WHAT THE TASK ASKS:
Count how many lines in the entries below hold "Math". Only the number belongs in the answer.
┌─ RECORDS SUPPLIED
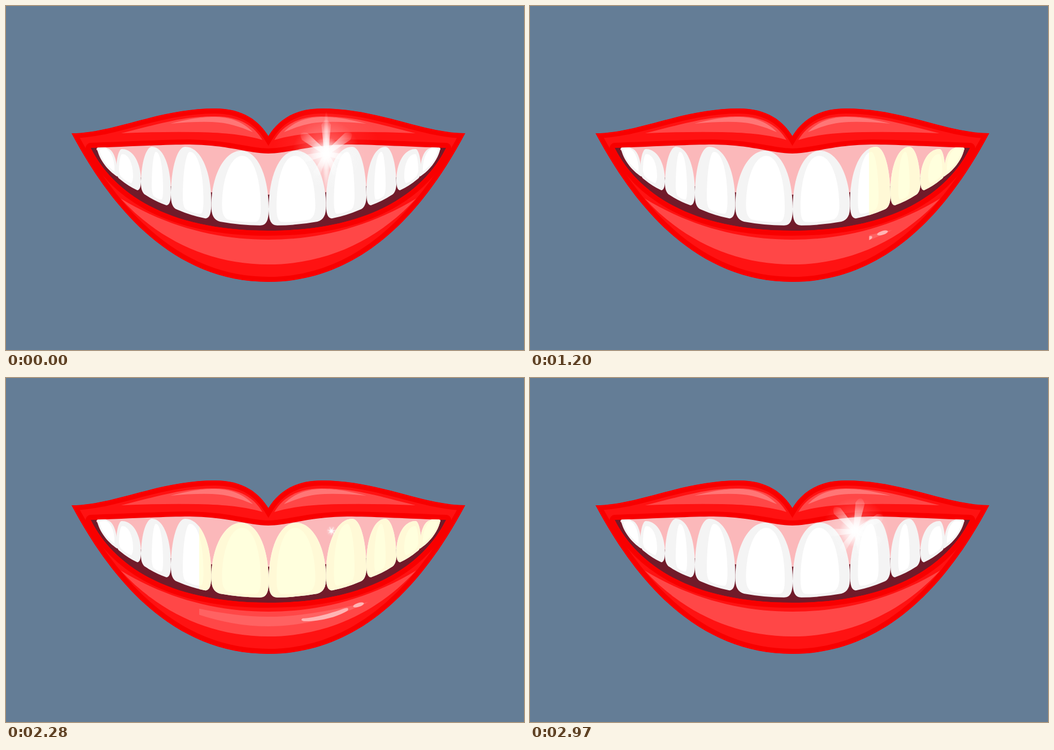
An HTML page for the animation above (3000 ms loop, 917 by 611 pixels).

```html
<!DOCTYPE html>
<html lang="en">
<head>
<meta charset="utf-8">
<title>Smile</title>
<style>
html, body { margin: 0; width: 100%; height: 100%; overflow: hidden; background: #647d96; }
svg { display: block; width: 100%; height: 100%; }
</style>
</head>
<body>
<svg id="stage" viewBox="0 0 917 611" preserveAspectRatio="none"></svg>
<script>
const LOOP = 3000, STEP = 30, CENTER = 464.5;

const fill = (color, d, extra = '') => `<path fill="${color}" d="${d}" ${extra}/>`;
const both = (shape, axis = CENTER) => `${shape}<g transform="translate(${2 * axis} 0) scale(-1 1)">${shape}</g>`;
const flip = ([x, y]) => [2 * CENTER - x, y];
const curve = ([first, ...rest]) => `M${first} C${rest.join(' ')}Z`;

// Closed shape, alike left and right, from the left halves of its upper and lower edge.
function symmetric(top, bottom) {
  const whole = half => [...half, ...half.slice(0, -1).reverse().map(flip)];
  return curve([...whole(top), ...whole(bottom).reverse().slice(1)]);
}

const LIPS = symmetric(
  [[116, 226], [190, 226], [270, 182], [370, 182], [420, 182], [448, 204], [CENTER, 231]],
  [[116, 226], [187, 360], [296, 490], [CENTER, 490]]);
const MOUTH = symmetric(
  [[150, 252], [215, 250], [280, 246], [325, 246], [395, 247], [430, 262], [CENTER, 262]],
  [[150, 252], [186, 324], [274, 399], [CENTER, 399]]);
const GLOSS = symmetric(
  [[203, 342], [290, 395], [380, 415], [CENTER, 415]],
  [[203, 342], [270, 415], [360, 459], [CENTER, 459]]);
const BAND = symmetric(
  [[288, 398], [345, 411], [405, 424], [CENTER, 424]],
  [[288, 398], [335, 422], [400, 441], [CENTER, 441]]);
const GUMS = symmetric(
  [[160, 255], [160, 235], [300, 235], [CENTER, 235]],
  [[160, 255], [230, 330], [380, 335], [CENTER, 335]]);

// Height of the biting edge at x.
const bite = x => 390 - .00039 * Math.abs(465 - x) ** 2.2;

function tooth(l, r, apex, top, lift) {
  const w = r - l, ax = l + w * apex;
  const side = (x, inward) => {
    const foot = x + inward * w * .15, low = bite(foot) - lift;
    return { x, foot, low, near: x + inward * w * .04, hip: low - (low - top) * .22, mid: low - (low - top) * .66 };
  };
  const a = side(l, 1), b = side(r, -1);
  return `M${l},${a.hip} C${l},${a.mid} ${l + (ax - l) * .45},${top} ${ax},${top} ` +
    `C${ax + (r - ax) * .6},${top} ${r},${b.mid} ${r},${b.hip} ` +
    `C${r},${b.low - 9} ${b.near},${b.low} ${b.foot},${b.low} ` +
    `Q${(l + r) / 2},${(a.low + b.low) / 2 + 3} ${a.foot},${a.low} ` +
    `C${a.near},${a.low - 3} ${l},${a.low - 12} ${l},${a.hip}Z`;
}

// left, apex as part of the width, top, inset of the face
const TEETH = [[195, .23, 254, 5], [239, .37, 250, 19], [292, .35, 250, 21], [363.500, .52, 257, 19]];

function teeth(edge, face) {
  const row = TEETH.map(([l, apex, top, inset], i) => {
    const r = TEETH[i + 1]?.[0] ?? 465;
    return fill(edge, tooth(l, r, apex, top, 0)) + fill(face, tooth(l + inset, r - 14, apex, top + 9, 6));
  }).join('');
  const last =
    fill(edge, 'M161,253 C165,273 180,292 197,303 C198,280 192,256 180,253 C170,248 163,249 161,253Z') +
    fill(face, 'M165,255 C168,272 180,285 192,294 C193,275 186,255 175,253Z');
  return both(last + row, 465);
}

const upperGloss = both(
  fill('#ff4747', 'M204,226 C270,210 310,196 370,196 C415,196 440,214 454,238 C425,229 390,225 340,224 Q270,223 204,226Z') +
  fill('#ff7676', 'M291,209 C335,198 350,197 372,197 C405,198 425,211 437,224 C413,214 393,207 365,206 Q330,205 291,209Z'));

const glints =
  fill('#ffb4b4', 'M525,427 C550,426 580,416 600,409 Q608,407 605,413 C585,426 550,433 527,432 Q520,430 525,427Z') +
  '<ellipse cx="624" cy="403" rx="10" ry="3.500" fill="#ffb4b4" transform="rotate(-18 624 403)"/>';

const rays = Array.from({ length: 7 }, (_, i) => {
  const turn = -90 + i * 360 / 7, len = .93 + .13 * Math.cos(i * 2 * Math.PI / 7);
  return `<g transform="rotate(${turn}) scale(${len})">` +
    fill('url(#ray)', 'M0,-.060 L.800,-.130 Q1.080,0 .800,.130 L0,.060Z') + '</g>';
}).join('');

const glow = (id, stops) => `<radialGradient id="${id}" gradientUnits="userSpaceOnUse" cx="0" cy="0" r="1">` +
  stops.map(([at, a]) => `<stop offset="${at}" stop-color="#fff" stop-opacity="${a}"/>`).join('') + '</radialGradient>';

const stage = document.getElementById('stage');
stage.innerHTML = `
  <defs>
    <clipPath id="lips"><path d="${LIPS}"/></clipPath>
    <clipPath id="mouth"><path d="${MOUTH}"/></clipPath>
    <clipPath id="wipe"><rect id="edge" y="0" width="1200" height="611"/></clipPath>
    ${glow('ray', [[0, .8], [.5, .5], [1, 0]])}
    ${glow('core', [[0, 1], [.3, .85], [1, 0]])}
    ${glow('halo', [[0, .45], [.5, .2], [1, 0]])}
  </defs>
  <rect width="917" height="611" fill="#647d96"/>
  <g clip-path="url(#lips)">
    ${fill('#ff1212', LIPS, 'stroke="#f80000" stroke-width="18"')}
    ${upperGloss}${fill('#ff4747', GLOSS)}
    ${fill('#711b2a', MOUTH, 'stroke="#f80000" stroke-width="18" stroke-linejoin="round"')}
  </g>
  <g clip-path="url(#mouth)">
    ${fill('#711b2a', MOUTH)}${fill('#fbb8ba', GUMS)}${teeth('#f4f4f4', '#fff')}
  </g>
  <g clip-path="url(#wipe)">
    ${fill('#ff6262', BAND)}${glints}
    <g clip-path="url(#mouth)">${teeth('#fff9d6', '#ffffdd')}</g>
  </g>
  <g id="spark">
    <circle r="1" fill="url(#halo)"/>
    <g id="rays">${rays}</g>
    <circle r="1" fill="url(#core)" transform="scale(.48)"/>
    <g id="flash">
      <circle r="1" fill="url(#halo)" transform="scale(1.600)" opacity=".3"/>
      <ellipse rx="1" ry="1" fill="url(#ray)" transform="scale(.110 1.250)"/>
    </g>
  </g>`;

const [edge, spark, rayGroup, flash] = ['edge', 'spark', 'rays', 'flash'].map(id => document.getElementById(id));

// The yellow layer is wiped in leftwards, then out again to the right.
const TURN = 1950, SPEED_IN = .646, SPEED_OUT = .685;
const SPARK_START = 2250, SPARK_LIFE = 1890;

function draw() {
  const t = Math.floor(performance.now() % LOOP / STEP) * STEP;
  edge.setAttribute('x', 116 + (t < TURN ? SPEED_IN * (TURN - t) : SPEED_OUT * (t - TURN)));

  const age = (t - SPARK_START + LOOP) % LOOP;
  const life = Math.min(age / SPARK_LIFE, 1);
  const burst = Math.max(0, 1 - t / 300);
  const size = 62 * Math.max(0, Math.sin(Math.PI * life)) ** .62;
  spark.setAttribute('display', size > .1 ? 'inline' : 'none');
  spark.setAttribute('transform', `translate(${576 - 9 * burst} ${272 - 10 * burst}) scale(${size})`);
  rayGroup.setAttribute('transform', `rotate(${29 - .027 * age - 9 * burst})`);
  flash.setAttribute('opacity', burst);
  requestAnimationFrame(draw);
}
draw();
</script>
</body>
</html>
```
└─
┌─ RECORDS SUPPLIED
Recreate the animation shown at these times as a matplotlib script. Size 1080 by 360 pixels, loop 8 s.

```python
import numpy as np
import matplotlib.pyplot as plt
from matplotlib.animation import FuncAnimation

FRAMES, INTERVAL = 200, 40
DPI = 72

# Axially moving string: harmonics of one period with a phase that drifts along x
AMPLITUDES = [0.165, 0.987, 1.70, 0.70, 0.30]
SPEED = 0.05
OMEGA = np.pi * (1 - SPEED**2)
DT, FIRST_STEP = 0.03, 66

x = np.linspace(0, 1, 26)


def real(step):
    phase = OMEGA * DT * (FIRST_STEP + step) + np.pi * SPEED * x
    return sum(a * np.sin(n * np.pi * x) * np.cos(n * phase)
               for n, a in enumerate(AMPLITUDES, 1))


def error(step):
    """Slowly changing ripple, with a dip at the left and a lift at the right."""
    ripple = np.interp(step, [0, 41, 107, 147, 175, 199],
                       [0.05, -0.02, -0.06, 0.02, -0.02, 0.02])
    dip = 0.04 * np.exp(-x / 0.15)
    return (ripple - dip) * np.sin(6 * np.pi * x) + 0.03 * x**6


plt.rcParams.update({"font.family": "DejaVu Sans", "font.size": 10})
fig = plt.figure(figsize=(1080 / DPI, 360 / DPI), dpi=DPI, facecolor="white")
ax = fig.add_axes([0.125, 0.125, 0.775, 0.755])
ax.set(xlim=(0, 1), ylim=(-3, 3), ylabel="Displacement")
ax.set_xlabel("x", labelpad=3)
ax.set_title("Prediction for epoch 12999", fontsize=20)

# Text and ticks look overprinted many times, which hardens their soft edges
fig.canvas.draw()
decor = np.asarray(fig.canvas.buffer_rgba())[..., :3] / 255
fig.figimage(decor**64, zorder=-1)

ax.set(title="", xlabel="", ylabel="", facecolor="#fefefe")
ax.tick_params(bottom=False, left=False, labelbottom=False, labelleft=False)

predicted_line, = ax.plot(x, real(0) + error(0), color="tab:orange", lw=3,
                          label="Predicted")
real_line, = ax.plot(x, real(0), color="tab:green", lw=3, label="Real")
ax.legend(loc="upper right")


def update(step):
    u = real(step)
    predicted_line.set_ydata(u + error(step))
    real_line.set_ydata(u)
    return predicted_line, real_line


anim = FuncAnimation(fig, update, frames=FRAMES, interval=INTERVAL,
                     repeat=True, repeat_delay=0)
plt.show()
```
└─
THE ANSWER:
6